Tomorrow is Shmini Atzeret. It is also Election Day in Canada. While that is no doubt unfortunate for (observant) Jews, these days, Election Day is a bit of a misnomer. People have been able to vote for weeks, and some 4.7 million voters, or 1/6 of all eligible voters, have already voted. And when one considers that in the past nine elections turnout has been under 70%, some 25% of all votes have likely already been cast.
"On the Yom Tov of the last day, we read 'Kol Habechor, every first born'" (Devarim 15:19, Megillah 31a). Finding an appropriate Torah reading for Shmini Azeret is no easy task. The holiday is mentioned only twice in Chumash: once as a passing reference in Parshat Emor, where the Torah instructs us to keep Sukkot for seven days and "the eighth day shall be a holy convocation" (Vayikra 23:36), and once in Parshat Pinchas, where the sacrifices of the day are mentioned (and which serves as the Maftir reading).
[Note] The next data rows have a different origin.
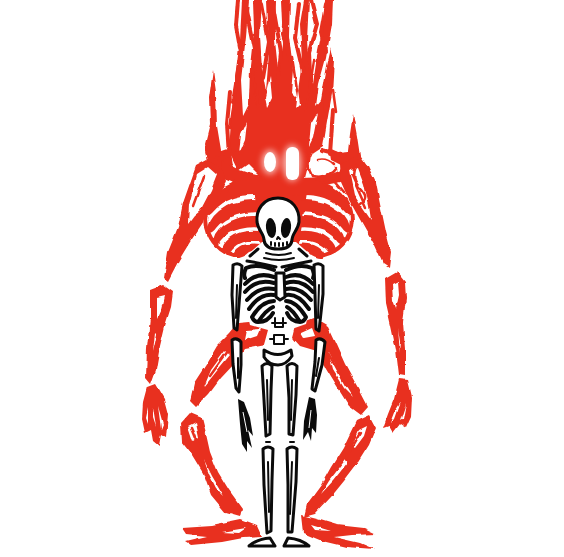
<!DOCTYPE html>
<html lang="en">
<head>
<meta charset="utf-8">
<title>Skeleton and burning shadow</title>
<style>
:root { --paper: #fff; --flame: #e8301f; --ink: #0b0b0b; }
html, body { margin: 0; background: var(--paper); overflow: hidden; }
svg { display: block; width: 564px; height: 557px; }
.flame { fill: var(--flame); }
.stroke { fill: none; stroke: var(--flame); stroke-width: 4; stroke-linecap: round; stroke-linejoin: round; }
.thin { stroke-width: 2.5; }
.gap { fill: var(--paper); }
.bone { fill: var(--paper); stroke: var(--ink); stroke-width: 3; stroke-linecap: round; stroke-linejoin: round; }
.ink { fill: var(--ink); }
.line { fill: none; stroke: var(--ink); stroke-width: 3; stroke-linecap: round; stroke-linejoin: round; }
.fine { stroke-width: 2; }
.rib { stroke-width: 4; }
</style>
</head>
<body>
<svg viewBox="0 0 564 557" role="img" aria-label="A small black and white skeleton standing before a huge red skeleton with a flaming head and glowing eyes">
<defs>
  <filter id="rough" x="-5%" y="-5%" width="110%" height="110%" color-interpolation-filters="sRGB">
    <feTurbulence type="fractalNoise" baseFrequency="0.07" numOctaves="2" seed="4" result="grain"/>
    <feDisplacementMap in="SourceGraphic" in2="grain" scale="4" xChannelSelector="R" yChannelSelector="G"/>
  </filter>
  <filter id="glow" x="-80%" y="-80%" width="260%" height="260%">
    <feGaussianBlur stdDeviation="3"/>
  </filter>
  <g id="rib-side">
    <path class="flame" d="M266 180Q234 176 217 193Q207 203 205 214Q207 218 212 213Q220 203 234 198Q248 193 266 196Z"/>
    <path class="flame" d="M264 201Q237 197 219 211Q208 220 208 231Q211 235 216 228Q223 219 236 215Q249 211 264 213Z"/>
    <path class="flame" d="M264 217Q240 213 223 225Q213 233 213 243Q217 247 222 240Q228 232 240 229Q250 226 264 228Z"/>
    <path class="flame" d="M264 232Q244 228 230 238Q221 245 222 252Q227 256 232 249Q238 243 248 241L264 241Z"/>
    <path class="flame" d="M260 244Q245 242 236 250Q231 255 236 258Q244 258 250 252L260 249Z"/>
    <path class="stroke" d="M212 200Q202 216 209 234Q216 251 237 256"/>
  </g>
</defs>
<rect width="564" height="557" fill="var(--paper)"/>

<g id="burning-skeleton" filter="url(#rough)">
  <g id="flame-head">
    <path class="flame" d="M229 152L231 120L235 78L240 40L242 0H249L246 36L241 80L243 116L249 104L250 66L254 30L253 0H262L260 36L262 70L266 92L269 52L267 0H276L275 40L279 78L283 44L281 0H290L289 36L293 70L291 92L297 98L302 62L300 24L304 0H309L307 40L309 70L313 84L318 50L324 22L325 0H333L332 24L326 58L319 84L316 106L321 100L327 66L331 48L334 60L332 94L327 122L323 146L311 154L305 178L291 185L277 183L262 178L248 164L238 171Z"/>
    <path class="stroke" d="M238 0L236 26L240 48M246 10L256 58L251 96M262 4L269 42L263 78M273 6L281 52L276 98M286 4L283 34L290 60M299 4L295 38L303 72M311 0L317 24L309 52L311 92M326 4L321 32L326 52M240 60L233 102M331 66L326 110"/>
    <path class="stroke thin" d="M253 70L258 106M292 58L298 96M314 60L306 110M237 84L230 128M333 90L336 112"/>
    <path class="gap" d="M247 122L245 140L239 154L241 135ZM318 112L313 138L309 146L311 124ZM298 90L300 104L296 108ZM270 76L272 98L267 108L265 98Z"/>
  </g>

  <g id="shoulder-flames">
    <path class="flame" d="M213 70L216 92L217 126L221 150L230 147L233 166L221 172L208 163L205 144L210 124L209 98ZM353 114L357 136L360 156L368 168L361 182L351 177L343 166L331 160L329 148L338 152L348 151L350 134Z"/>
    <path class="stroke" d="M230 92L227 124L229 156M216 158L242 152M333 110L330 154M322 150L345 156"/>
    <path class="stroke thin" d="M312 152Q305 164 312 176Q328 179 336 168M318 160Q327 158 334 165"/>
  </g>

  <g id="burning-ribs">
    <path class="flame" d="M222 160Q238 172 258 175L301 178Q328 178 343 168L348 180Q328 186 308 186L298 250H260L254 186Q234 186 219 176Z"/>
    <use href="#rib-side"/>
    <use href="#rib-side" transform="translate(558) scale(-1 1)"/>
    <path class="stroke thin" d="M224 182L215 192M236 180L228 190M334 180L344 192M322 182L330 190"/>
  </g>

  <g id="burning-left-arm">
    <path class="flame" d="M196 166L207 160L222 168L226 181L214 204L202 224L190 242L179 260L168 281L164 278L168 252L178 227L183 203Z"/>
    <path class="gap" d="M197 174L208 167L217 175L211 190L200 211L194 216L188 224L189 205Z"/>
    <path class="stroke thin" d="M204 176L193 206"/>
    <path class="flame" d="M150 290L163 285L173 292L171 307L165 326L160 347L156 370L151 384L146 378L147 347L150 318Z"/>
    <path class="gap" d="M157 298L165 296L162 309L157 320ZM155 332L157 334L153 352Z"/>
    <path class="flame" d="M147 387L155 384L164 399L168 414L166 437L161 434L159 446L153 441L151 430L145 433L142 419L143 402Z"/>
    <path class="gap" d="M153 408L156 427L153 418ZM158 406L163 424L161 429ZM148 408L148 424L146 418Z"/>
  </g>

  <g id="burning-right-arm">
    <path class="flame" d="M340 164L355 157L368 166L376 183L381 208L386 232L391 251L389 268L383 264L374 244L362 223L349 200L341 182Z"/>
    <path class="gap" d="M349 171L358 168L364 184L369 206L371 220L364 210L354 195Z"/>
    <path class="stroke thin" d="M352 176L366 208M357 165Q350 178 360 188Q370 198 361 204"/>
    <path class="flame" d="M385 278L397 271L405 281L406 299L403 322L405 349L405 376L399 375L396 350L391 326L386 304Z"/>
    <path class="gap" d="M392 285L398 282L399 295L396 309L393 301ZM398 328L400 342L400 354Z"/>
    <path class="flame" d="M399 379L408 380L412 397L411 417L406 428L400 424L393 433L389 426L383 428L388 414L394 399Z"/>
    <path class="gap" d="M401 402L395 419L391 423L396 410ZM406 403L403 419L400 421Z"/>
  </g>

  <g id="burning-legs">
    <path class="flame" d="M239 322L260 320L271 329L266 345L244 349L236 362L221 378L209 394L196 407L190 401L194 383L207 363L217 346L229 334Z"/>
    <path class="gap" d="M247 330L260 329L257 336L245 340ZM225 351L230 355L216 372L204 387L211 370Z"/>
    <path class="stroke thin" d="M228 351L210 376"/>
    <path class="flame" d="M295 325L313 318L328 327L336 344L345 364L357 386L368 407L361 415L349 406L337 387L326 369L317 351L300 346L292 337Z"/>
    <path class="gap" d="M301 333L312 328L315 336L304 338ZM328 350L336 366L346 386L352 396L344 388L333 370Z"/>
    <path class="stroke thin" d="M326 349L346 386"/>
    <path class="flame" d="M180 424L190 413L202 418L206 434L210 452L218 472L229 490L242 508L240 517L226 513L211 495L203 473L192 455L181 441Z"/>
    <path class="gap" d="M188 427L196 423L199 438L193 442ZM204 460L212 476L224 496L216 488L209 474Z"/>
    <path class="stroke thin" d="M192 428L200 448"/>
    <path class="flame" d="M356 421L369 415L376 428L369 445L357 464L344 481L331 497L315 514L304 517L307 504L321 485L331 467L343 448Z"/>
    <path class="gap" d="M359 430L367 426L364 436L355 448L352 446ZM346 459L348 462L333 481L321 494L329 481Z"/>
    <path class="stroke thin" d="M361 432L346 458"/>
    <path class="flame" d="M182 528L212 526L241 520L257 526L262 537L243 538L222 542L191 545L185 541L206 536L186 534Z"/>
    <path class="flame" d="M301 515L317 519L337 525L364 528L377 534L352 535L334 537L360 543L374 549L347 547L322 541L303 533Z"/>
    <path class="gap" d="M222 532L246 528L239 533ZM311 525L331 531L315 530Z"/>
  </g>
</g>

<g id="glowing-eyes" fill="var(--paper)">
  <g filter="url(#glow)" opacity=".7"><ellipse cx="270" cy="162" rx="8" ry="12"/><ellipse cx="292" cy="163" rx="9" ry="18"/></g>
  <ellipse cx="270" cy="162" rx="6" ry="10"/>
  <rect x="286" y="147" width="13" height="33" rx="6"/>
</g>

<g id="small-skeleton">
  <path id="body-backing" class="gap" d="M262 242L246 256L242 290L250 325L268 330L262 352L270 368H288L296 350L289 330L306 324L314 290L312 256L296 242Z"/>
  <g id="skull">
    <path class="bone" d="M278 198C263 198 256 210 257 222C258 230 264 234 264 240Q265 249 278 249Q291 249 292 240C292 234 298 230 299 222C300 209 292 198 278 198Z"/>
    <ellipse class="ink" cx="271" cy="228" rx="5" ry="10" transform="rotate(-7 271 228)"/>
    <ellipse class="ink" cx="286" cy="228" rx="5" ry="10" transform="rotate(7 286 228)"/>
    <path class="line fine" d="M277 239L278 237L280 239M271 242V245M275 243V246M279 243V246M283 243V246M287 242V245"/>
  </g>
  <g id="neck-and-collar" class="line">
    <path class="fine" d="M266 253Q279 257 291 253M264 258Q279 262 294 258"/>
    <path d="M258 249L250 256M299 249L307 256M247 261Q260 263 276 267M282 267Q296 264 311 261"/>
  </g>
  <g id="rib-cage">
    <path class="bone" d="M276 273H284L285 297L280 300L276 297Z"/>
    <path class="line rib" d="M274 270Q258 263 246 268Q243 274 245 278M274 277Q257 271 245 284M274 283Q257 278 245 292M274 289Q259 286 247 300M274 295Q260 293 249 309M274 301Q262 301 252 317Q254 322 258 322M273 307Q266 310 258 322Q268 322 273 313"/>
    <path class="line rib" d="M286 270Q300 263 312 268Q315 274 313 278M286 277Q301 271 313 284M286 283Q301 278 313 292M286 289Q299 286 311 300M286 295Q298 293 309 309M286 301Q296 301 306 317Q304 322 300 322M287 307Q293 310 300 322Q291 322 287 313"/>
  </g>
  <g id="spine-and-pelvis">
    <path class="line fine" d="M275 318V327M283 318V327M272 323H286M275 327H283M274 335H284V344H274ZM270 339H274M284 339H288"/>
    <path class="bone" d="M264 350Q278 359 291 350L292 356Q286 365 278 365Q269 365 264 357Z"/>
  </g>
  <g id="arms">
    <path class="bone" d="M233 265Q238 262 242 266L240 292L237 330L234 328L232 295Z"/>
    <path class="bone" d="M314 265Q319 262 323 266L323 294L319 331L316 329L315 294Z"/>
    <path class="bone" d="M232 340Q237 337 241 342L241 365L239 392L236 388L233 364Z"/>
    <path class="bone" d="M316 340Q321 337 325 342L322 365L315 391L312 389L315 362Z"/>
    <path class="line fine" d="M237 285L236 318M319 285L318 318M238 358L238 378M319 358L316 376"/>
    <path class="ink" d="M238 399L244 402L250 418L253 436L248 430L252 448L247 441L247 452L242 444L240 424Z"/>
    <path class="ink" d="M309 397L315 399L317 415L316 433L312 428L311 441L308 432L303 440L304 421Z"/>
    <path stroke="var(--paper)" fill="none" d="M243 412L247 432M311 410L309 428"/>
  </g>
  <g id="legs">
    <path class="bone" d="M262 366Q267 361 272 366L271 390L270 434L266 436L264 400Z"/>
    <path class="bone" d="M287 366Q292 361 297 366L296 395L293 435L289 434L289 398Z"/>
    <path class="bone" d="M263 449Q268 445 273 449L272 480L271 531L267 533L264 485Z"/>
    <path class="bone" d="M287 449Q292 445 297 449L296 482L292 532L288 532L288 485Z"/>
    <path class="line fine" d="M267 380L268 420M292 380L291 420M268 462L269 512M292 462L290 514M266 442H270M290 442H294"/>
    <path class="bone" d="M249 546Q257 539 270 538L275 546Z"/>
    <path class="bone" d="M284 546L288 538Q301 539 309 546Z"/>
  </g>
</g>
</svg>
</body>
</html>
The 14th-century legal code, the Arba Turim, the Four Rows, begins the laws of Sukkot by noting that when one sits in a sukkah, one must be cognizant of the fact that our sukkot commemorate the clouds of glory that guided and protected us during our sojourn in the desert.